ACTIVITY = Collect every line below that contains the word "peach".

EXTRACTED DATA =
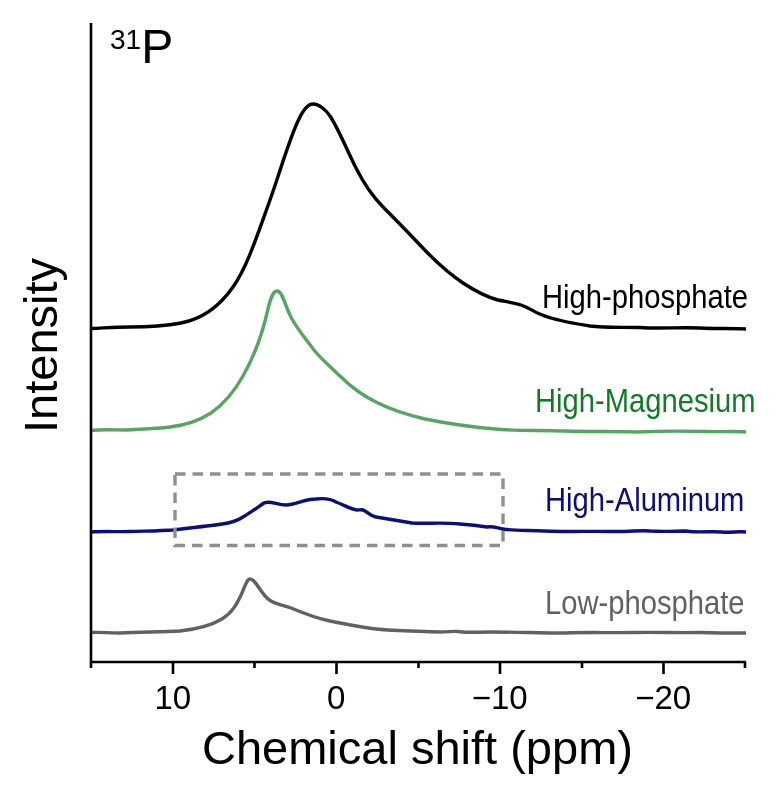
<!DOCTYPE html>
<html lang="en">
<head>
<meta charset="utf-8">
<title>31P chemical shift spectra</title>
<style>
:root {
  --ink: #000;
  --magnesium-line: #58a465;
  --magnesium-text: #127a26;
  --aluminum: #0d0f78;
  --low: #626064;
  --highlight: #8f8f8f;
}
* { box-sizing: border-box; }
html, body { margin: 0; overflow: hidden; background: #fff; }
.chart {
  position: relative;
  width: 775px;
  height: 800px;
  margin: 0;
  overflow: hidden;
  background: #fff;
  color: var(--ink);
  font-family: "Liberation Sans", Arial, sans-serif;
  white-space: nowrap;
}
.plot { position: absolute; inset: 0; fill: none; }
.axes { stroke: var(--ink); stroke-width: 2.6; }
.spectra { stroke-width: 3.4; stroke-linecap: butt; stroke-linejoin: round; }
.highlight { stroke: var(--highlight); stroke-width: 3.4; stroke-dasharray: 10.5 7; }
.nucleus, .series, .axis-title, .ticks { position: absolute; margin: 0; }
.nucleus { left: 110px; top: 19px; font-size: 48px; font-weight: 400; line-height: 56px; }
.nucleus sup { font-size: 28px; line-height: 0; vertical-align: 14px; }
.series { font-size: 33px; line-height: 40px; transform: scaleX(.884); transform-origin: 0 0; }
.high-phosphate { left: 542px; top: 277px; }
.high-magnesium { left: 535px; top: 381px; color: var(--magnesium-text); }
.high-aluminum { left: 545px; top: 480px; color: var(--aluminum); }
.low-phosphate { left: 545px; top: 583px; color: var(--low); }
.ticks {
  left: 91px;
  top: 678px;
  width: 654px;
  display: grid;
  grid-template-columns: repeat(4, 1fr);
  padding: 0;
  list-style: none;
  text-align: center;
  font-size: 33px;
  line-height: 40px;
}
.axis-title { font-size: 47px; line-height: 56px; }
.axis-title.x { left: 202px; top: 720px; }
.axis-title.y { left: 13px; top: 433px; transform: rotate(-90deg); transform-origin: 0 0; }
</style>
</head>
<body>
<figure class="chart">
  <svg class="plot" width="775" height="800" viewBox="0 0 775 800" aria-hidden="true">
    <g class="spectra">
      <path stroke="var(--ink)" d="M91 328.500C104 328 115 327 130 327C150 327 165 326 181 323C202 319 219 307 233 287C247 267 257 236 270 200C280 172 289 140 298 121C303 110 308 104 313 104C319 104 326 110 330 116C338 128 347 150 356 168C364 184 374 198 384 208C394 218 404 228 420 245C434 260 448 273 463 283C475 291 487 297 498 300C508 302 515 303 521 305C530 308 535 313 545 316C558 321 572 323 590 326C605 328 622 327 640 327.500C660 329 680 327 700 328C715 329 730 328 746 329"/>
      <path stroke="var(--magnesium-line)" d="M91 430.500C102 429 115 430 125 430C142 429 155 429 170 427C188 425 200 420 211 413C224 404 234 392 243 376C254 357 260 340 265 321C269 306 271 291 277 291C283 291 285 307 292 319C298 330 306 339 314 350C322 360 331 367 340 376C351 387 363 396 378 403C392 410 408 415 425 419C445 423 470 427 495 429C515 431 540 430 565 431C590 432 615 431 637 432C660 431 685 431 705 431.500C720 432 733 431 746 432"/>
      <path stroke="var(--aluminum)" d="M91 532C105 531 118 532 130 531.500C145 531 160 531 173 530C190 528 208 526 222 524C231 523 237 521 243 517C250 513 258 507 264 503C270 500 277 505 286 505C296 505 304 499 316 499C324 498 331 499 336 502C344 505 350 509 357 510C360 510 362 509 365 511C369 513 370 516 376 517C388 519 400 521 412 523C428 524 440 522 460 524C472 525 480 526 487 527C493 526 497 528 503 529C515 531 530 530 545 531C565 532 590 531 610 531.500C630 532 640 530 650 531C665 532 675 531 685 531C700 533 710 531 722 532C730 533 738 531 746 532"/>
      <path stroke="var(--low)" d="M91 632.500C100 632 110 633 120 633C140 632 160 632 180 631C198 629 212 625 222 619C232 613 237 604 242 593C245 586 247 579 250 579C255 579 259 590 267 598C274 605 281 604 291 608C303 613 315 618 330 621C345 624 360 627 376 629C395 631 420 631 440 632C448 632 453 631 458 631.500C464 633 475 632 490 632C515 632 540 633 565 633C590 632 610 633 635 632.500C655 632 680 633 700 632.500C718 633 730 633 746 633"/>
    </g>
    <rect class="highlight" x="175" y="474" width="328" height="71.500"/>
    <g class="axes">
      <path d="M91 23V668M90 662H746"/>
      <path d="M173 662V674M336.500 662V674M500 662V674M663.500 662V674"/>
      <path d="M254.500 662V668M418.500 662V668M582 662V668M745 662V668"/>
    </g>
  </svg>

  <h1 class="nucleus"><sup>31</sup>P</h1>

  <p class="series high-phosphate">High-phosphate</p>
  <p class="series high-magnesium">High-Magnesium</p>
  <p class="series high-aluminum">High-Aluminum</p>
  <p class="series low-phosphate">Low-phosphate</p>

  <ul class="ticks">
    <li>10</li>
    <li>0</li>
    <li>−10</li>
    <li>−20</li>
  </ul>
  <p class="axis-title x">Chemical shift (ppm)</p>
  <p class="axis-title y">Intensity</p>
</figure>
</body>
</html>
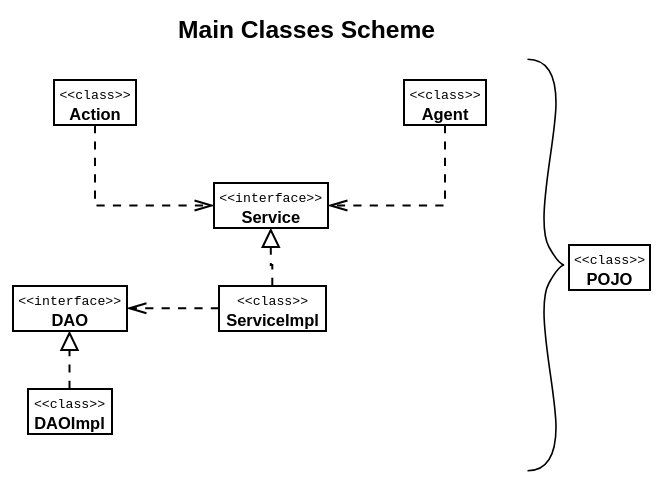
<!DOCTYPE html>
<html lang="en">
<head>
<meta charset="utf-8">
<title>Main Classes Scheme</title>
<style>
:root { --ink: #000; --paper: #fff; }
* { box-sizing: border-box; margin: 0; }
html, body { width: 664px; height: 484px; overflow: hidden; background: var(--paper); }
.diagram { position: relative; width: 664px; height: 484px; overflow: hidden; color: var(--ink); font-family: "Liberation Sans", Arial, sans-serif; }
h1 { position: absolute; left: 0; top: 16px; width: 613px; font-size: 24.6px; line-height: 28px; font-weight: 700; text-align: center; white-space: nowrap; }
.connectors { position: absolute; inset: 0; fill: none; stroke: var(--ink); stroke-width: 2; }
.dashed { stroke-dasharray: 8.2 8.2; }
.brace { stroke-width: 1.6; }
.node { position: absolute; height: 47px; padding-top: 6px; border: 2px solid var(--ink); background: var(--paper); display: flex; flex-direction: column; align-items: center; white-space: nowrap; }
.stereotype { font: 13.2px/18px "Liberation Mono", monospace; }
.name { font-size: 16.5px; line-height: 18px; font-weight: 700; }
.action { left: 53px; top: 79px; width: 84px; }
.agent { left: 403px; top: 79px; width: 84px; }
.service { left: 213px; top: 182px; width: 115.5px; }
.dao { left: 12px; top: 285px; width: 115.5px; }
.service-impl { left: 218px; top: 285px; width: 109px; }
.dao-impl { left: 26.5px; top: 388px; width: 86px; }
.pojo { left: 568px; top: 244px; width: 83px; }
</style>
</head>
<body>
<main class="diagram">
  <h1>Main Classes Scheme</h1>
  <svg class="connectors" width="664" height="484" viewBox="0 0 664 484" aria-hidden="true">
    <defs>
      <path id="open-arrow" d="M-17 -5 L0 0 L-17 5"/>
      <path id="hollow-arrow" d="M0 0 L-8.2 17 H8.2 Z"/>
    </defs>
    <g class="dashed">
      <path d="M95 125 V205.5 H211"/>
      <path d="M445 125 V205.5 H331"/>
      <path d="M219 308.3 H130"/>
      <path d="M272.3 286 V265 H270.8 V247"/>
      <path d="M69.5 389 V350"/>
    </g>
    <use href="#open-arrow" x="211.5" y="205.5"/>
    <use href="#open-arrow" transform="translate(330.5 205.5) scale(-1 1)"/>
    <use href="#open-arrow" transform="translate(129.5 308.3) scale(-1 1)"/>
    <use href="#hollow-arrow" x="270.8" y="230"/>
    <use href="#hollow-arrow" x="69.5" y="333"/>
    <path class="brace" d="M527.5 59.3 C546 59.3 556 74 556 103 C556 132 544 183 544 218 C544 232 545 240 549 247 C554 256 559 264 564 265 C559 266 554 274 549 283 C545 290 544 298 544 312 C544 347 556 398 556 427 C556 456 546 470.8 527.5 470.8"/>
  </svg>
  <div class="node action"><span class="stereotype">&lt;&lt;class&gt;&gt;</span><span class="name">Action</span></div>
  <div class="node agent"><span class="stereotype">&lt;&lt;class&gt;&gt;</span><span class="name">Agent</span></div>
  <div class="node service"><span class="stereotype">&lt;&lt;interface&gt;&gt;</span><span class="name">Service</span></div>
  <div class="node dao"><span class="stereotype">&lt;&lt;interface&gt;&gt;</span><span class="name">DAO</span></div>
  <div class="node service-impl"><span class="stereotype">&lt;&lt;class&gt;&gt;</span><span class="name">ServiceImpl</span></div>
  <div class="node dao-impl"><span class="stereotype">&lt;&lt;class&gt;&gt;</span><span class="name">DAOImpl</span></div>
  <div class="node pojo"><span class="stereotype">&lt;&lt;class&gt;&gt;</span><span class="name">POJO</span></div>
</main>
</body>
</html>
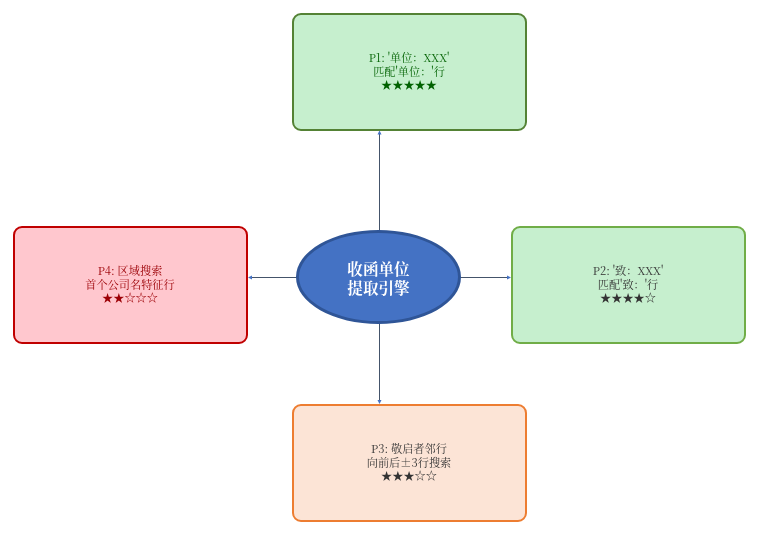
<!DOCTYPE html>
<html lang="zh-CN">
<head>
<meta charset="utf-8">
<title>收函单位提取引擎</title>
<style>
:root {
  --paper: #ffffff;
  --hub: #4472c4;
  --hub-edge: #2f5597;
  --connector: #44546a;
  --green: #c6efce;
  --green-edge-dark: #548235;
  --green-edge: #70ad47;
  --green-ink: #006100;
  --peach: #fce4d6;
  --peach-edge: #ed7d31;
  --rose: #ffc7ce;
  --rose-edge: #c00000;
  --rose-ink: #9c0006;
  --ink: #333333;
}
* { box-sizing: border-box; margin: 0; padding: 0; }
html, body { width: 757px; height: 533px; overflow: hidden; background: var(--paper); }
.diagram {
  position: relative;
  width: 757px;
  height: 533px;
  font-family: "Noto Serif CJK SC", "Noto Serif", serif;
}
.connectors { position: absolute; inset: 0; }
.connectors line { stroke: var(--connector); stroke-width: 1; }
.connectors polygon { fill: var(--hub); }
.rule, .hub {
  position: absolute;
  display: flex;
  flex-direction: column;
  align-items: center;
  justify-content: center;
  white-space: nowrap;
}
.rule {
  width: 235px;
  height: 118px;
  border: 2px solid;
  border-radius: 9px;
  font-size: 11.2px;
  line-height: 13.7px;
  color: var(--ink);
}
.rule h2 { font: inherit; }
.rule-p1 { left: 291.5px; top: 12.5px; background: var(--green); border-color: var(--green-edge-dark); color: var(--green-ink); }
.rule-p2 { left: 510.5px; top: 225.5px; background: var(--green); border-color: var(--green-edge); }
.rule-p3 { left: 291.5px; top: 403.5px; background: var(--peach); border-color: var(--peach-edge); }
.rule-p4 { left: 12.5px; top: 225.5px; background: var(--rose); border-color: var(--rose-edge); color: var(--rose-ink); }
.hub {
  left: 296px;
  top: 230px;
  width: 165px;
  height: 94px;
  border: 3px solid var(--hub-edge);
  border-radius: 50%;
  background: var(--hub);
  color: var(--paper);
  font-size: 15.6px;
  font-weight: 700;
  line-height: 19px;
  text-align: center;
  padding-top: 2px;
}
.hub h1 { font: inherit; }
</style>
</head>
<body>
<main class="diagram">
  <svg class="connectors" width="757" height="533" viewBox="0 0 757 533" aria-hidden="true">
    <line x1="379.5" y1="232" x2="379.5" y2="133"/>
    <polygon points="379.5,130.5 381.5,134.5 377.5,134.5"/>
    <line x1="459" y1="277.5" x2="509" y2="277.5"/>
    <polygon points="511,277.5 507,275.5 507,279.5"/>
    <line x1="379.5" y1="322" x2="379.5" y2="402"/>
    <polygon points="379.5,404 381.5,400 377.5,400"/>
    <line x1="298" y1="277.5" x2="250" y2="277.5"/>
    <polygon points="248,277.5 252,275.5 252,279.5"/>
  </svg>

  <header class="hub">
    <h1>收函单位<br>提取引擎</h1>
  </header>

  <section class="rule rule-p1">
    <h2>P1: '单位：XXX'</h2>
    <p>匹配'单位：'行</p>
    <p>★★★★★</p>
  </section>

  <section class="rule rule-p2">
    <h2>P2: '致：XXX'</h2>
    <p>匹配'致：'行</p>
    <p>★★★★☆</p>
  </section>

  <section class="rule rule-p3">
    <h2>P3: 敬启者邻行</h2>
    <p>向前后±3行搜索</p>
    <p>★★★☆☆</p>
  </section>

  <section class="rule rule-p4">
    <h2>P4: 区域搜索</h2>
    <p>首个公司名特征行</p>
    <p>★★☆☆☆</p>
  </section>
</main>
</body>
</html>
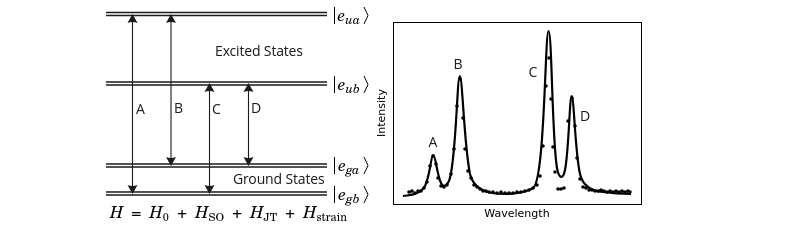
<!DOCTYPE html>
<html lang="en">
<head>
<meta charset="utf-8">
<title>Energy levels and emission spectrum</title>
<style>
:root { --ink: #1c1a1b; --line: #000; --paper: #fff; }
* { box-sizing: border-box; margin: 0; padding: 0; }
body { width: 800px; height: 239px; overflow: hidden; background: var(--paper); color: var(--ink); }
.figure { position: relative; width: 800px; height: 239px; overflow: hidden; }
.drawing { position: absolute; left: 0; top: 0; }
.label { position: absolute; height: 20px; line-height: 20px; white-space: nowrap; font: 14px/20px "Open Sans", "Noto Sans", sans-serif; }
.states { letter-spacing: -0.15px; }
.peak { width: 20px; text-align: center; }
.math { font-family: "TeX Gyre Schola", "Liberation Serif", serif; color: var(--line); }
.math i { font-style: italic; }
.ket { position: absolute; left: 334px; width: 35px; height: 20px; display: flex; align-items: center; justify-content: space-between; font-size: 17px; line-height: 20px; }
.ket .bar { width: 1px; height: 17px; background: var(--line); }
.ket .state { display: flex; align-items: baseline; }
.ket .index { font-size: 12.5px; font-style: italic; position: relative; top: 3px; }
.ket svg { width: 6px; height: 17px; }
.hamiltonian { position: absolute; left: 110px; top: 201px; width: 237px; height: 22px; display: flex; justify-content: space-between; align-items: baseline; font-size: 16px; line-height: 22px; white-space: nowrap; }
.hamiltonian small { font-size: 11px; line-height: 1; position: relative; top: 3px; }
.axis { position: absolute; font: 11px/14px "DejaVu Sans", sans-serif; color: var(--line); text-align: center; white-space: nowrap; }
.axis-x { left: 467px; top: 207px; width: 100px; }
.axis-y { left: 332px; top: 106px; width: 100px; transform: rotate(-90deg); }
</style>
</head>
<body>
<main class="figure">
  <svg class="drawing" width="800" height="239" viewBox="0 0 800 239" aria-hidden="true">
    <defs>
      <path id="level" d="M106 0H327M106 3H327" fill="none" stroke="#1c1a1b" stroke-width="1.5"/>
      <path id="head" d="M0 0L5 9Q0 7 -5 9Z" fill="#1c1a1b"/>
    </defs>
    <g class="levels">
      <use href="#level" y="12.5"/>
      <use href="#level" y="82"/>
      <use href="#level" y="164"/>
      <use href="#level" y="192"/>
    </g>
    <g class="transitions">
      <path d="M132.5 20V189M171 20V160M209.5 89V189M248.5 89V160" stroke="#1c1a1b" stroke-width="1.1"/>
      <use href="#head" transform="translate(132.5 14)"/>
      <use href="#head" transform="translate(171 14)"/>
      <use href="#head" transform="translate(209.5 83)"/>
      <use href="#head" transform="translate(248.5 83)"/>
      <use href="#head" transform="translate(132.5 194) scale(1 -1)"/>
      <use href="#head" transform="translate(171 166) scale(1 -1)"/>
      <use href="#head" transform="translate(209.5 194) scale(1 -1)"/>
      <use href="#head" transform="translate(248.5 166) scale(1 -1)"/>
    </g>
    <g class="spectrum" fill="none" stroke="#000">
      <rect x="393.5" y="22.5" width="248" height="182"/>
      <path class="fit" stroke-width="2.2" stroke-linejoin="round" d="M403 196C414 195 421 193 425 186C430 176 431 155 433.3 155C435.500 155 437 175 441 183C443 187 446 187 449 181C456 165 457 76 459.800 76C462.500 76 464 145 470 174C473 186 481 191 492 193C506 195 523 194 533 188C545 181 545 31 548.500 31C552 31 552 140 557 168C559 179 563 180 565 170C569 150 569.500 96 571.700 96C574 96 575 152 580 174C583 187 592 191 603 192C613 193.500 621 194 631 194"/>
      <path class="samples" stroke-width="3.6" stroke-linecap="round" d="M409 192h0M412 191h0M415 193h0M418 191h0M421 191h0M424 188h0M427 182h0M430 166h0M433 156h0M436 164h0M438 178h0M441 186h0M444 187h0M447 185h0M451 174h0M454 149h0M457 106h0M460 79h0M463 118h0M465 149h0M468 171h0M471 178h0M474 185h0M477 187h0M480 189h0M483 191h0M486 191h0M489 192h0M493 192h0M497 193h0M501 192h0M505 193h0M509 193h0M513 193h0M517 192h0M521 192h0M525 191h0M529 190h0M533 188h0M537 185h0M540 176h0M543 146h0M546 86h0M549 58h0M551 99h0M553 147h0M555 172h0M558 189h0M561 189h0M564 188h0M568 121h0M572 98h0M575 126h0M577 158h0M580 179h0M583 187h0M586 188h0M589 190h0M592 190h0M595 191h0M598 191h0M601 190h0M604 191h0M607 192h0M610 191h0M613 192h0M616 191h0M619 192h0M622 191h0M625 192h0M628 191h0M630 192h0"/>
    </g>
  </svg>

  <section aria-label="Energy levels">
    <span class="label states" style="left:215px;top:41px">Excited States</span>
    <span class="label states" style="left:233px;top:169px">Ground States</span>
    <span class="label" style="left:136px;top:99px">A</span>
    <span class="label" style="left:174px;top:98px">B</span>
    <span class="label" style="left:212px;top:99px">C</span>
    <span class="label" style="left:251px;top:98px">D</span>

    <div class="ket math" style="top:5px"><span class="bar"></span><span class="state"><i>e</i><span class="index">ua</span></span><svg viewBox="0 0 6 17"><path d="M1 0L5 8.500L1 17" fill="none" stroke="#000"/></svg></div>
    <div class="ket math" style="top:74px"><span class="bar"></span><span class="state"><i>e</i><span class="index">ub</span></span><svg viewBox="0 0 6 17"><path d="M1 0L5 8.500L1 17" fill="none" stroke="#000"/></svg></div>
    <div class="ket math" style="top:155px"><span class="bar"></span><span class="state"><i>e</i><span class="index">ga</span></span><svg viewBox="0 0 6 17"><path d="M1 0L5 8.500L1 17" fill="none" stroke="#000"/></svg></div>
    <div class="ket math" style="top:184px"><span class="bar"></span><span class="state"><i>e</i><span class="index">gb</span></span><svg viewBox="0 0 6 17"><path d="M1 0L5 8.500L1 17" fill="none" stroke="#000"/></svg></div>

    <p class="hamiltonian math"><i>H</i><span>=</span><span><i>H</i><small>0</small></span><span>+</span><span><i>H</i><small>SO</small></span><span>+</span><span><i>H</i><small>JT</small></span><span>+</span><span><i>H</i><small>strain</small></span></p>
  </section>

  <section aria-label="Spectrum">
    <span class="label peak" style="left:423px;top:132px">A</span>
    <span class="label peak" style="left:448px;top:54px">B</span>
    <span class="label peak" style="left:523px;top:62px">C</span>
    <span class="label peak" style="left:575px;top:106px">D</span>
    <span class="axis axis-y">Intensity</span>
    <span class="axis axis-x">Wavelength</span>
  </section>
</main>
</body>
</html>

RESULT OF THE EXERCISE =
  --peach: #fce4d6;
  --peach-edge: #ed7d31;
.rule-p3 { left: 291.5px; top: 403.5px; background: var(--peach); border-color: var(--peach-edge); }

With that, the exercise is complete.